**YOUR OBJECTIVE:** Return, from the data below, each line that contains the word "cord".

□ □ □ □ □

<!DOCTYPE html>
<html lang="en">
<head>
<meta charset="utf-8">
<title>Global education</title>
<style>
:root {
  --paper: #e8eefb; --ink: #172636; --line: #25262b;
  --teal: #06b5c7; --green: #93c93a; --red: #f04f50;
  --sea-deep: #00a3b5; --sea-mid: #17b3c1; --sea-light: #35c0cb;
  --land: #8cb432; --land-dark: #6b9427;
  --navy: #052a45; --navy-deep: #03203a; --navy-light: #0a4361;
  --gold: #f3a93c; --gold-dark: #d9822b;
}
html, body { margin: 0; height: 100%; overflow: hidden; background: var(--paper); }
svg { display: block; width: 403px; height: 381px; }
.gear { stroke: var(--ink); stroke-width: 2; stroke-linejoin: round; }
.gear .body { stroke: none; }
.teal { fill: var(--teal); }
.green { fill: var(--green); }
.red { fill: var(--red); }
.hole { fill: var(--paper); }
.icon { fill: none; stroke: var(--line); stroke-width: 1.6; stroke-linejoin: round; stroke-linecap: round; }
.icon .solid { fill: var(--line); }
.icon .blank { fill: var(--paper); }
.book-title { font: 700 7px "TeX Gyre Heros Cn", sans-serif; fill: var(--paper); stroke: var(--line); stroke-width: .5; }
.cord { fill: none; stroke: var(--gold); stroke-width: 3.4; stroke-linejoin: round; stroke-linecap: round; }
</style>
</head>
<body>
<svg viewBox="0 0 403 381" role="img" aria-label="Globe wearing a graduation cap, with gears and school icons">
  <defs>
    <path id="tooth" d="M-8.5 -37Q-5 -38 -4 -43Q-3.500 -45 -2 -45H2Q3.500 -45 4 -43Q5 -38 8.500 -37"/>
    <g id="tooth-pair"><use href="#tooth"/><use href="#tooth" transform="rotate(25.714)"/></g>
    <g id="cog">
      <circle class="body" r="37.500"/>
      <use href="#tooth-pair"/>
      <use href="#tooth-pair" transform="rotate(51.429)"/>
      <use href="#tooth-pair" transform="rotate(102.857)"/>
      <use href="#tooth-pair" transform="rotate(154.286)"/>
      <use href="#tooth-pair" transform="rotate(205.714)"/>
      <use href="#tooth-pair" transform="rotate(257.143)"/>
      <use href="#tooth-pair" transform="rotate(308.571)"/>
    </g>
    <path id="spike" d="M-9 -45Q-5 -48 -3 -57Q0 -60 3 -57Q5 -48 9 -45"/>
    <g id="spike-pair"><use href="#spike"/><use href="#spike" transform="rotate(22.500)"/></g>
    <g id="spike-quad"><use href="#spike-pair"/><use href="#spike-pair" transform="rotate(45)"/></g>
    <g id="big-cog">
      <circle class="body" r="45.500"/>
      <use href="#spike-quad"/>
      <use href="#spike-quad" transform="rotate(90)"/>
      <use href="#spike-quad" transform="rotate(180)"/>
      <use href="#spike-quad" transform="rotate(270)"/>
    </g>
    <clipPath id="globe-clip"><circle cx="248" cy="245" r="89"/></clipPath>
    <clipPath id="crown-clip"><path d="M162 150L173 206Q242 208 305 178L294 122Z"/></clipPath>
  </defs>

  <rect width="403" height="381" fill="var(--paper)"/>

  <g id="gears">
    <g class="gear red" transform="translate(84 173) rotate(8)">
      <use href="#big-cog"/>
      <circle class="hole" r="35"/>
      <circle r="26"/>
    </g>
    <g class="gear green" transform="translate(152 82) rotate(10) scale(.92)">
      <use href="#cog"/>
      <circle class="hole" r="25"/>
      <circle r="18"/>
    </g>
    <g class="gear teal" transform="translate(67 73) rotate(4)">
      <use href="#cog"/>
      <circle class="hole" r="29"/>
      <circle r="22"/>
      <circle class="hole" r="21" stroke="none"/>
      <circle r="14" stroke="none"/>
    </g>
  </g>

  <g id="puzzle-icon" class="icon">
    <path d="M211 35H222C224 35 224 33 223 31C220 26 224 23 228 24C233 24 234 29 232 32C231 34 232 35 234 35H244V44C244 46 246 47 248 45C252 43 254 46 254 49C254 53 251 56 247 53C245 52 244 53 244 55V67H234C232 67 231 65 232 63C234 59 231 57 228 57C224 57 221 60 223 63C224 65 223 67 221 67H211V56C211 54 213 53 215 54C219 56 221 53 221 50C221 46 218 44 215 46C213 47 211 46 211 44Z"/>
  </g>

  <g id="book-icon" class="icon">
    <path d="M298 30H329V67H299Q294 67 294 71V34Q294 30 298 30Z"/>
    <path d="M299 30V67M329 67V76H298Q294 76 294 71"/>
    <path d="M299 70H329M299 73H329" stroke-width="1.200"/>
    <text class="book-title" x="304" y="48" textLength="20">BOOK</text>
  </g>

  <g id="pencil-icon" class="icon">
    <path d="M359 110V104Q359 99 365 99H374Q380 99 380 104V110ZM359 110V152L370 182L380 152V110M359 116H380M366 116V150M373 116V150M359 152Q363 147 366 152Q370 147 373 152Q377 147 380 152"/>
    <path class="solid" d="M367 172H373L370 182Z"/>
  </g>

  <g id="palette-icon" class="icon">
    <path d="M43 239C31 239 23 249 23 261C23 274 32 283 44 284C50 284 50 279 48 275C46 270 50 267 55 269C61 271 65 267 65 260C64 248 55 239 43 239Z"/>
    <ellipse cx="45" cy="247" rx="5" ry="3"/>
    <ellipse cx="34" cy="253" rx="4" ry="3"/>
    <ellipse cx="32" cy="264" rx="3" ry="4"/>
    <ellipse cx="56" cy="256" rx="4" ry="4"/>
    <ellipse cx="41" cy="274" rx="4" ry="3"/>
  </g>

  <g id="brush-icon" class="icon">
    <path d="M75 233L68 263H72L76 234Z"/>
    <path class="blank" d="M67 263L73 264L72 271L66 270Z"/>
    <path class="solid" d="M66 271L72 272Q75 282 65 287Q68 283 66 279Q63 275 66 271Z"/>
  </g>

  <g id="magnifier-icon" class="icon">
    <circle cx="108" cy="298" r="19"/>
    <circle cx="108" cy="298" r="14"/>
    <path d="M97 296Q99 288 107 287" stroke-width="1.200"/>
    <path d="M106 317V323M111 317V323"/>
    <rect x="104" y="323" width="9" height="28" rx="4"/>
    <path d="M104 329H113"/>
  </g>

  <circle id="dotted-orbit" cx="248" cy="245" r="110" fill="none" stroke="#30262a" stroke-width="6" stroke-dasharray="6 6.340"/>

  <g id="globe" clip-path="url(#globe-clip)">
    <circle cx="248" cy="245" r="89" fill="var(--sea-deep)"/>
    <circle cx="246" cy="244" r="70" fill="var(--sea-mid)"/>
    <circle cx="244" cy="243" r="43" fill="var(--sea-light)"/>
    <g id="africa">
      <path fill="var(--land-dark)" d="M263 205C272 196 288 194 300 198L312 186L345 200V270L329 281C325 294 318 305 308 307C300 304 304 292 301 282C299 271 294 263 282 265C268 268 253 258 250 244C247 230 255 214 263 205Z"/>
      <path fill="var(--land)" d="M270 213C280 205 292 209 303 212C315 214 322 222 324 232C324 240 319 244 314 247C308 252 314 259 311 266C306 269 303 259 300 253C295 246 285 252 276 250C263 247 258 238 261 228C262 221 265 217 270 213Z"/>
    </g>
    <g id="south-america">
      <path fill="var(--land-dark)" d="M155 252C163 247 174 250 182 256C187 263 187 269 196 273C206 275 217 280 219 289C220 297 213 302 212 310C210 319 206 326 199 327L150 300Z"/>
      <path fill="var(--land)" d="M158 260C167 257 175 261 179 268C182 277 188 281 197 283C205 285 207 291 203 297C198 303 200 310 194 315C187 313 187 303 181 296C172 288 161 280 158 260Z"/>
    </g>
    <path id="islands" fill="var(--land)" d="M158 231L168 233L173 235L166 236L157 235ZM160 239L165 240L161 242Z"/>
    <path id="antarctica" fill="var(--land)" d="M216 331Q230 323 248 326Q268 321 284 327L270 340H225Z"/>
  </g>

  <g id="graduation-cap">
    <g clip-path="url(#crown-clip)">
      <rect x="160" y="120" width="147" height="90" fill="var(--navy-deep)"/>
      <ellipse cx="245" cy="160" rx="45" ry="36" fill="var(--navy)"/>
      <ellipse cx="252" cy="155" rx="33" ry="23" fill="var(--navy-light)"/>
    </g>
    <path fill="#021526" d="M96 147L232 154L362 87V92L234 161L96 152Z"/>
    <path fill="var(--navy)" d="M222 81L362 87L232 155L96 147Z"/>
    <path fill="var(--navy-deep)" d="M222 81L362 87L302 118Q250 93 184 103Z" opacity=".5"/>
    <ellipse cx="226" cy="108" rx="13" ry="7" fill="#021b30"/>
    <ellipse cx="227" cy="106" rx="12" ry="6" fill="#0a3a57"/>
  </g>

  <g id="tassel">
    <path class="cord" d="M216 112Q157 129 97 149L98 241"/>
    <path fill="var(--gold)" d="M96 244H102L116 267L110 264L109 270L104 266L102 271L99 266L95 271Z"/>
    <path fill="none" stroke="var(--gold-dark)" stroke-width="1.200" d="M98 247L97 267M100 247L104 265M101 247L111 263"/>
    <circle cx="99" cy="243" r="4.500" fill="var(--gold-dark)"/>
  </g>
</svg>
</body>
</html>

□ □ □ □ □

**SOLUTION:**
.cord { fill: none; stroke: var(--gold); stroke-width: 3.4; stroke-linejoin: round; stroke-linecap: round; }
    <path class="cord" d="M216 112Q157 129 97 149L98 241"/>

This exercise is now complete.